Well, they could be hedging their bets based on past history. The Aurora Australis all but bankrupted the Carrington shipyard. Incredibly, she was one of the last ships built in the country. She was followed by the Searoad Tamar, built in 1991, which insurers had to step in and save to prevent her from being scrapped before she even floated.
Still, some members of the Australian Manufacturing Workers Union are calling for shipbuilding work to stay in Australia. Delegates who work for Forgacs shipyard (operator of the Carrington yard) in Newcastle urged Environment Minister Tony Burke back in May to support building the replacement vessel in Australia. But that would mean bearing higher costs, principally through wages, and taking on the big risk associated with using a yard with no recent commercial shipbuilding experience.
The bottom line is still a mighty persuasive deciding factor it seems. And who can argue it? Presently in Australia, a sheet metal worker earns $45,000 to $55,000 per year plus overtime and superannuation. Conversely, a Chinese yard worker earns approximately $US650-$800 a month. Sounds like a no-brainer.
Yet the government is financially supporting Australian shipyards with naval shipbuilding currently occurring in Williamstown, Victoria; Forgacs in Newcastle; and at the ASC facilities in Adelaide and Fremantle, Western Australia. Other than that, since the building of the Searoad Tamar more than two decades ago, Australia has been concentrating on high-speed aluminum craft like those built by Incat in Tasmania and Austal in Fremantle.
Even so, Australian shipyards aren't even given the opportunity to deliver on all the naval projects currently underway. Spain has been building hulls for the Navy's landing helicopter deck (LHD) projects, then transferring them to Australian yards for fitout and completion. You can't blame them as the move was probably done as a risk-control measure used against Australia's lack of experience in constructing large hulls. A similar risk will be present with the Aurora Australis replacement.
And in another shining example of non-protectionism, despite Teekay Holdings Australia Pty Ltd. securing the contract to build RV Investigator, the recently-launched Marine National Facility Research vessel (for the CSIRO) was built by Sembawang Shipyard Pte Ltd in Singapore.
What will be the outcome of the RFP that the Australian government sent out earlier this year for Aurora's replacement? It's anticipated a shortlist of suppliers will get their chance to engage in a selective tender process, the timing of which will be dependent on Federal government funding. That may take up to 12 months, should Australia see a change of government at the upcoming election on the 7th of September. What the political parties think on this issue right now has not been clearly defined by either side.
The new ship will have to balance deep-sea voyages between Tasmania and Antarctica with ice-breaking capability.

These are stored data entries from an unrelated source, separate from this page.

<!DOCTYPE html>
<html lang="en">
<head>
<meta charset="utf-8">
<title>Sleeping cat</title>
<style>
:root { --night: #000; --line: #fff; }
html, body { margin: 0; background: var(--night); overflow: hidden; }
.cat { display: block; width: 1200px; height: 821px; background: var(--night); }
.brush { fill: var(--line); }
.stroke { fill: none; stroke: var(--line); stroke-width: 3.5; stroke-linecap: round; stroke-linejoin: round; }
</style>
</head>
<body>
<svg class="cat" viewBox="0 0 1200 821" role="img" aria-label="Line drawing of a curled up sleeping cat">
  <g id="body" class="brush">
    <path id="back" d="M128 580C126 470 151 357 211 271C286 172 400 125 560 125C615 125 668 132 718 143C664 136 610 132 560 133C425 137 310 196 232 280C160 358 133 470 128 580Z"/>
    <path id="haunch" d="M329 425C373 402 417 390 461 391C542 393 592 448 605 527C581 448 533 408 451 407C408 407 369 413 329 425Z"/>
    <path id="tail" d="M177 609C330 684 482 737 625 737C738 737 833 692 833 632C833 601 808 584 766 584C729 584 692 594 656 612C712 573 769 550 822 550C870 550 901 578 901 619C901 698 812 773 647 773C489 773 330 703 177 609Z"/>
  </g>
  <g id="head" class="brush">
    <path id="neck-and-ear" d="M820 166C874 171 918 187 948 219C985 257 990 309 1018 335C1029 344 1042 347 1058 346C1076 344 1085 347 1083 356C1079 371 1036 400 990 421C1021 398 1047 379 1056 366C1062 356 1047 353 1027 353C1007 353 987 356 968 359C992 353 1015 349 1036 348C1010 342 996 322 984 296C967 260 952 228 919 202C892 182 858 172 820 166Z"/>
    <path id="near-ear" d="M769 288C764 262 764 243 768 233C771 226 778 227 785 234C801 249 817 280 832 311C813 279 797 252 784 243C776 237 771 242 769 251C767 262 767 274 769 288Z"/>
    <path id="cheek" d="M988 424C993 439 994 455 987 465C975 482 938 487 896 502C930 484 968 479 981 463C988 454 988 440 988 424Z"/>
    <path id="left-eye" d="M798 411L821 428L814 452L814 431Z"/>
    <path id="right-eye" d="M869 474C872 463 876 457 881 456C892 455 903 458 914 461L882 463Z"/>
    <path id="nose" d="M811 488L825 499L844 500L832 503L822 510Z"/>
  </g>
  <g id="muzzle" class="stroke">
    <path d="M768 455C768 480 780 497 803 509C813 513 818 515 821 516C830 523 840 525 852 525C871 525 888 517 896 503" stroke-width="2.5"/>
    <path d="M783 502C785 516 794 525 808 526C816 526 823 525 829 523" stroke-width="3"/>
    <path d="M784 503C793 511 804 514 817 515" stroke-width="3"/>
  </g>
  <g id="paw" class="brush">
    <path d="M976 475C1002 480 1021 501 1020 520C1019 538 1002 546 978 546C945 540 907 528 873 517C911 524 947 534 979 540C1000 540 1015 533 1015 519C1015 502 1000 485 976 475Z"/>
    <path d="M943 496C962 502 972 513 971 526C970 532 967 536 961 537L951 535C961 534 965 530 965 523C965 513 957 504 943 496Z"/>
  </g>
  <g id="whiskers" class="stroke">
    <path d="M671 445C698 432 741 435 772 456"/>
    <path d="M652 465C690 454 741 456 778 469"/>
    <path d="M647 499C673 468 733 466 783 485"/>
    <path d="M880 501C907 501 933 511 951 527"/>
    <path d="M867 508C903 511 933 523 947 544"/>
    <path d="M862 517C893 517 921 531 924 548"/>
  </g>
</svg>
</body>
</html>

Not an easy feat. With just a handful of yards around the globe that have multi-purpose icebreaker experience, expect this to be a hotly contested tender process.

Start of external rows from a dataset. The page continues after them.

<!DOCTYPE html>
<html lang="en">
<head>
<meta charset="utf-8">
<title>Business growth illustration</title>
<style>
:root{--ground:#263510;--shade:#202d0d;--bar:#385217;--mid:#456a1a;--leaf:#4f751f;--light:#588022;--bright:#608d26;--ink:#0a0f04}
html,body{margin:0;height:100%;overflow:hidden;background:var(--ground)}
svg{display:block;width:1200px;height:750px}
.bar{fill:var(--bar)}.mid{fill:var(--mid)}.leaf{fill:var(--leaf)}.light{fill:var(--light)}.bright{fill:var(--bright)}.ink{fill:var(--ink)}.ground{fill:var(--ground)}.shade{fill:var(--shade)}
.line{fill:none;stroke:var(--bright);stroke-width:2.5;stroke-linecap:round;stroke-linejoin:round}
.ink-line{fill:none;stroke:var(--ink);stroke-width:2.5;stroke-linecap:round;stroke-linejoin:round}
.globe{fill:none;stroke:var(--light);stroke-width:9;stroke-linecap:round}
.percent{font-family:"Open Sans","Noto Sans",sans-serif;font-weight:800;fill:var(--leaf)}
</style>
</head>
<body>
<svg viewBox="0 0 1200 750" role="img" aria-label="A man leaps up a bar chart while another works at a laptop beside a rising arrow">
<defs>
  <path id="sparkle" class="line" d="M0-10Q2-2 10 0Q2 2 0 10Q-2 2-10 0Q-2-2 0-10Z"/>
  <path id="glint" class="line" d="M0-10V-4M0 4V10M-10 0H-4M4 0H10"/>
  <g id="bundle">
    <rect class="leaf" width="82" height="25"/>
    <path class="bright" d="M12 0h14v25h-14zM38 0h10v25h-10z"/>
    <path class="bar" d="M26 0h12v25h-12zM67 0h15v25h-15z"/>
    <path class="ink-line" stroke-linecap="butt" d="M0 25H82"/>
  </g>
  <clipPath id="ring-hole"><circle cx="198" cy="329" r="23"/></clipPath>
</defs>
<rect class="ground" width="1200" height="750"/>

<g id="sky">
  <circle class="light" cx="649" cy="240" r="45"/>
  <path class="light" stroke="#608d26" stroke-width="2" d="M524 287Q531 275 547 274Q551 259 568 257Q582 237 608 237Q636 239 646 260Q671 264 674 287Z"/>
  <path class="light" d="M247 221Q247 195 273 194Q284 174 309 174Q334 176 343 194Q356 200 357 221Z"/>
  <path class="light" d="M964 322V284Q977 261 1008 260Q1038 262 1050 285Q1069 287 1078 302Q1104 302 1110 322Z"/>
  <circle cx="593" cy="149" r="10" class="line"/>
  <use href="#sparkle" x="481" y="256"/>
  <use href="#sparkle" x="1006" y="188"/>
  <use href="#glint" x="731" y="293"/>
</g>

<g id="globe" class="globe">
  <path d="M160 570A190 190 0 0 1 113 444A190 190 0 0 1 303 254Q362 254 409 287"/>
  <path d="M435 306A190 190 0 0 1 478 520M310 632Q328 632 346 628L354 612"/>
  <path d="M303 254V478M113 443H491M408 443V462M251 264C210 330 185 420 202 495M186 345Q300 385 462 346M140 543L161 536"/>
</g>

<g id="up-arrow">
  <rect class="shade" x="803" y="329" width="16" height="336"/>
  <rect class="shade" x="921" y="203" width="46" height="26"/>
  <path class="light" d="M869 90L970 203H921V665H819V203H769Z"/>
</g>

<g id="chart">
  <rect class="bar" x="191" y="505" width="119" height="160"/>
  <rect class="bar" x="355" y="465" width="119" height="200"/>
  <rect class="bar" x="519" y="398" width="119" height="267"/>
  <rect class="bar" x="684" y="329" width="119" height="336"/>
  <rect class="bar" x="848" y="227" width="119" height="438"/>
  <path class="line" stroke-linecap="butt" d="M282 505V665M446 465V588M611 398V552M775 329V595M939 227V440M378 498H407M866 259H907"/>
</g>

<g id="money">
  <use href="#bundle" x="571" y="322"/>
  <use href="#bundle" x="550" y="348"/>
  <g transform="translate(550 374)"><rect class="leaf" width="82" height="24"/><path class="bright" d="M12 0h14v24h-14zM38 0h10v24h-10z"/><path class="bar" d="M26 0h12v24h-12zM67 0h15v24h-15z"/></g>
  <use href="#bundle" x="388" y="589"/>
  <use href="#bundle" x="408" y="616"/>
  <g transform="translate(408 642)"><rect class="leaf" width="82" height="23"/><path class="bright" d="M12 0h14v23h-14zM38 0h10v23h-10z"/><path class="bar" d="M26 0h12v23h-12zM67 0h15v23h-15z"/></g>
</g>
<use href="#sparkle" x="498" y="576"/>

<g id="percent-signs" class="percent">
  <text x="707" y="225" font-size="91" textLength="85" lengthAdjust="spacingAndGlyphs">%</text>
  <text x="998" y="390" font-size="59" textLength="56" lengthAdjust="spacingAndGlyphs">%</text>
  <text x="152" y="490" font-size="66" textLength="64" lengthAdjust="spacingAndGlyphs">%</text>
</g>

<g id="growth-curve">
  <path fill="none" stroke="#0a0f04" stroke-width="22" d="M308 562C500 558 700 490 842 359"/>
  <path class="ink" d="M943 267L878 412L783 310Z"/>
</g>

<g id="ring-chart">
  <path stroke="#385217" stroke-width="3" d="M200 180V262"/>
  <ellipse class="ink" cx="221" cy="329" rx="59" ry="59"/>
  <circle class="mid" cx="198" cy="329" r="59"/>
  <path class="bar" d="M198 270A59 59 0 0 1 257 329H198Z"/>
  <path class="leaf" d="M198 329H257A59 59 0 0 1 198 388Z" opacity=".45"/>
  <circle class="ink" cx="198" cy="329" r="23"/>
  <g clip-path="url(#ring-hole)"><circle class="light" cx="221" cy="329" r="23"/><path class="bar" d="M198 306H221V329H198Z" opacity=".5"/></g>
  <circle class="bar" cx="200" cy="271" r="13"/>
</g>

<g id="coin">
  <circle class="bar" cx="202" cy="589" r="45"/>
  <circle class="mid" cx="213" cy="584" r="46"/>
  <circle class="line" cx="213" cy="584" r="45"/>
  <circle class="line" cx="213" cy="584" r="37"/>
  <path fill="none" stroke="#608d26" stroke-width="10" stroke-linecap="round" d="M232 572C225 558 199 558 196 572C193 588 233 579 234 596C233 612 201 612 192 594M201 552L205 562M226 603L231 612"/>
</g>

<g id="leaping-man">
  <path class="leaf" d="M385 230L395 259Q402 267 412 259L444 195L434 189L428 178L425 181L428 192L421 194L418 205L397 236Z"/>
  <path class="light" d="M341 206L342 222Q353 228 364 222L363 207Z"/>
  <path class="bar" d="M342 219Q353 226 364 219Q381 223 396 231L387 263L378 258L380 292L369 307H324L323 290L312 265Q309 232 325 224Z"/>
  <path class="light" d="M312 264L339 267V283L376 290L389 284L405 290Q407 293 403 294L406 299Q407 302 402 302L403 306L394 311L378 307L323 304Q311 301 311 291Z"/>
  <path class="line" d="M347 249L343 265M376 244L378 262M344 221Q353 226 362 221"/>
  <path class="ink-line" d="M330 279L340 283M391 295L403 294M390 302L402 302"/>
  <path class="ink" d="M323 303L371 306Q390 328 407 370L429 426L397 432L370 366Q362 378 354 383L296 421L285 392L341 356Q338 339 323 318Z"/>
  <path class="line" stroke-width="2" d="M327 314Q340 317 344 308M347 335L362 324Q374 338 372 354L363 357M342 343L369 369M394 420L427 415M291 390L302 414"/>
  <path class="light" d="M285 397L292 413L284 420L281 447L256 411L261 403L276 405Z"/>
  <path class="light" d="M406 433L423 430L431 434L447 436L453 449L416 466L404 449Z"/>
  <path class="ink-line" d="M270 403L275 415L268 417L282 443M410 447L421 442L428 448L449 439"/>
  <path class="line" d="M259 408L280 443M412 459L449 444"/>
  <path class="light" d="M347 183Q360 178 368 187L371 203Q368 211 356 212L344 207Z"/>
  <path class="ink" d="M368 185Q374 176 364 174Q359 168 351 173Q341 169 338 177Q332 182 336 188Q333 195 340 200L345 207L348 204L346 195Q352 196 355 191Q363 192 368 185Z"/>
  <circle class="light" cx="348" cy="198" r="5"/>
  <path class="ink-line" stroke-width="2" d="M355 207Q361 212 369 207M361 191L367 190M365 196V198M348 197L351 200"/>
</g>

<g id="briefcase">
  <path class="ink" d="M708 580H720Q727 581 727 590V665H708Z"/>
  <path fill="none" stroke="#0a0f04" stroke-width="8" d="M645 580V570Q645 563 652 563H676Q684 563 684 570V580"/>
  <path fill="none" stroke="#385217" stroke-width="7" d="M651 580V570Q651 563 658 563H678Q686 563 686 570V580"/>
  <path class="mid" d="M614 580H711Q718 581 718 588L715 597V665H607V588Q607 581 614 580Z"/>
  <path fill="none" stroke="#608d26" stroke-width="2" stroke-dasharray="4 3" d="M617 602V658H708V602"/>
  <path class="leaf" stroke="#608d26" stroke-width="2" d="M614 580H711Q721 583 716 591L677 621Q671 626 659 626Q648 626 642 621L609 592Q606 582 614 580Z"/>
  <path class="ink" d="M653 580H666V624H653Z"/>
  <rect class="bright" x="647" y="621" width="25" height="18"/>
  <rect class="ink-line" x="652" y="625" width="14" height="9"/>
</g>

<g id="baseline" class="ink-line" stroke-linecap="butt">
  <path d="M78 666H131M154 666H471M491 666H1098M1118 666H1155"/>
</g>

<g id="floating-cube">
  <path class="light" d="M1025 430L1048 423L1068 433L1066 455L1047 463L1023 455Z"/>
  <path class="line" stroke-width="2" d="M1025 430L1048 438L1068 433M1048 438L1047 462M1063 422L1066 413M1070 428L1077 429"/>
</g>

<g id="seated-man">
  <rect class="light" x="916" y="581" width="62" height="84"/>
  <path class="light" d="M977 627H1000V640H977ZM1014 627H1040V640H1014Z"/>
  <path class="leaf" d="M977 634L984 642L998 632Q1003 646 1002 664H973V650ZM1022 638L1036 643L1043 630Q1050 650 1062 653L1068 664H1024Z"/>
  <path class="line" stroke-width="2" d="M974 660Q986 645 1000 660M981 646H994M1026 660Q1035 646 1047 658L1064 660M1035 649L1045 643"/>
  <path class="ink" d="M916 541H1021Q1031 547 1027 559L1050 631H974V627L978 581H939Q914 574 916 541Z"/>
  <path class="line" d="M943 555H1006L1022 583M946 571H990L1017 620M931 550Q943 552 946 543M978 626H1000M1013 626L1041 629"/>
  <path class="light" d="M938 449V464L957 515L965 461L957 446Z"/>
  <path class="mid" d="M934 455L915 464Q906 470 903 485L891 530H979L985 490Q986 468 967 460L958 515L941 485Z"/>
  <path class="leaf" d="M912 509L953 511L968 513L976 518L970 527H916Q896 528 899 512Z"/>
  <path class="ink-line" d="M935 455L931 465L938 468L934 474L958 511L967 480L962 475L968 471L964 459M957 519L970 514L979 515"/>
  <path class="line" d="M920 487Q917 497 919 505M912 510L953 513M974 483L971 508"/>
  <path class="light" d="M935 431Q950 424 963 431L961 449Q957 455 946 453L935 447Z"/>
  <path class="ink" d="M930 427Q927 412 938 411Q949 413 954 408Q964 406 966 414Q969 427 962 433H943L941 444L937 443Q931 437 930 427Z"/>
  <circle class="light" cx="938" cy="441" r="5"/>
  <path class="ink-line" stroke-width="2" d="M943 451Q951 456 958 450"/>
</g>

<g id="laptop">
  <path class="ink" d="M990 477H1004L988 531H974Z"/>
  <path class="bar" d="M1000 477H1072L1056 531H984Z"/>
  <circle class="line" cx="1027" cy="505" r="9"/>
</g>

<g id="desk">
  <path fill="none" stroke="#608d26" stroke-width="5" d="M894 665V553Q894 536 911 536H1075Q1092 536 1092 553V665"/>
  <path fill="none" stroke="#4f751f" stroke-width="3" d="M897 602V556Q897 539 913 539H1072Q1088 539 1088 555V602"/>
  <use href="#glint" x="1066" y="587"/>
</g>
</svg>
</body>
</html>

Naturally, European yards, particularly Finnish ones, are probably going to rank high on the list. In fact, last spring, STX Finland delivered a similar vessel, the SA Agulhas II for the South African National Antarctic Programme. The Netherlands' Damen Shipyards as well as Singapore's Keppel Singmarine, among others, had also bid on the project.
Interestingly, in 2008, Keppel Singmarine made a huge splash in the icebreaking market, becoming the first Asian yard to build ice-breaking vessels, and with a small portfolio in this sector, they could also be sizing up this opportunity.
Meantime, Germany's Nordic yards are busy with newbuild contracts for two rescue and salvage ice-breaking vessels to be built for the Russian Ministry of Transport that will operate in the Arctic's northern polar sea.
Canada can't be left out of the game either. Seaspan, located on the country's West Coast, has a successful history of building icebreakers and is set to build the New Canadian icebreaker CCGS John Diefenbaker. On the other hand, Mitsubishi, who are sailing back into the passenger sector after a nine-year absence, may also throw their hat into the ring, too.
While Aurora Australis is part of the $200m Hobart Antarctic program, she is owned by P&O Maritime and chartered by the Antarctic Division. However, the Australian government is looking to change the model to one where the government will own the ship, while having a ship manager operate it on their behalf. An Australian ship manager? That remains to be seen.
It is hoped the new replacement icebreaker will be ready to ply the Antarctic waters by 2017, but first it will need a yard that's up to the task. Unfortunately, I highly doubt it will be built in one from down under.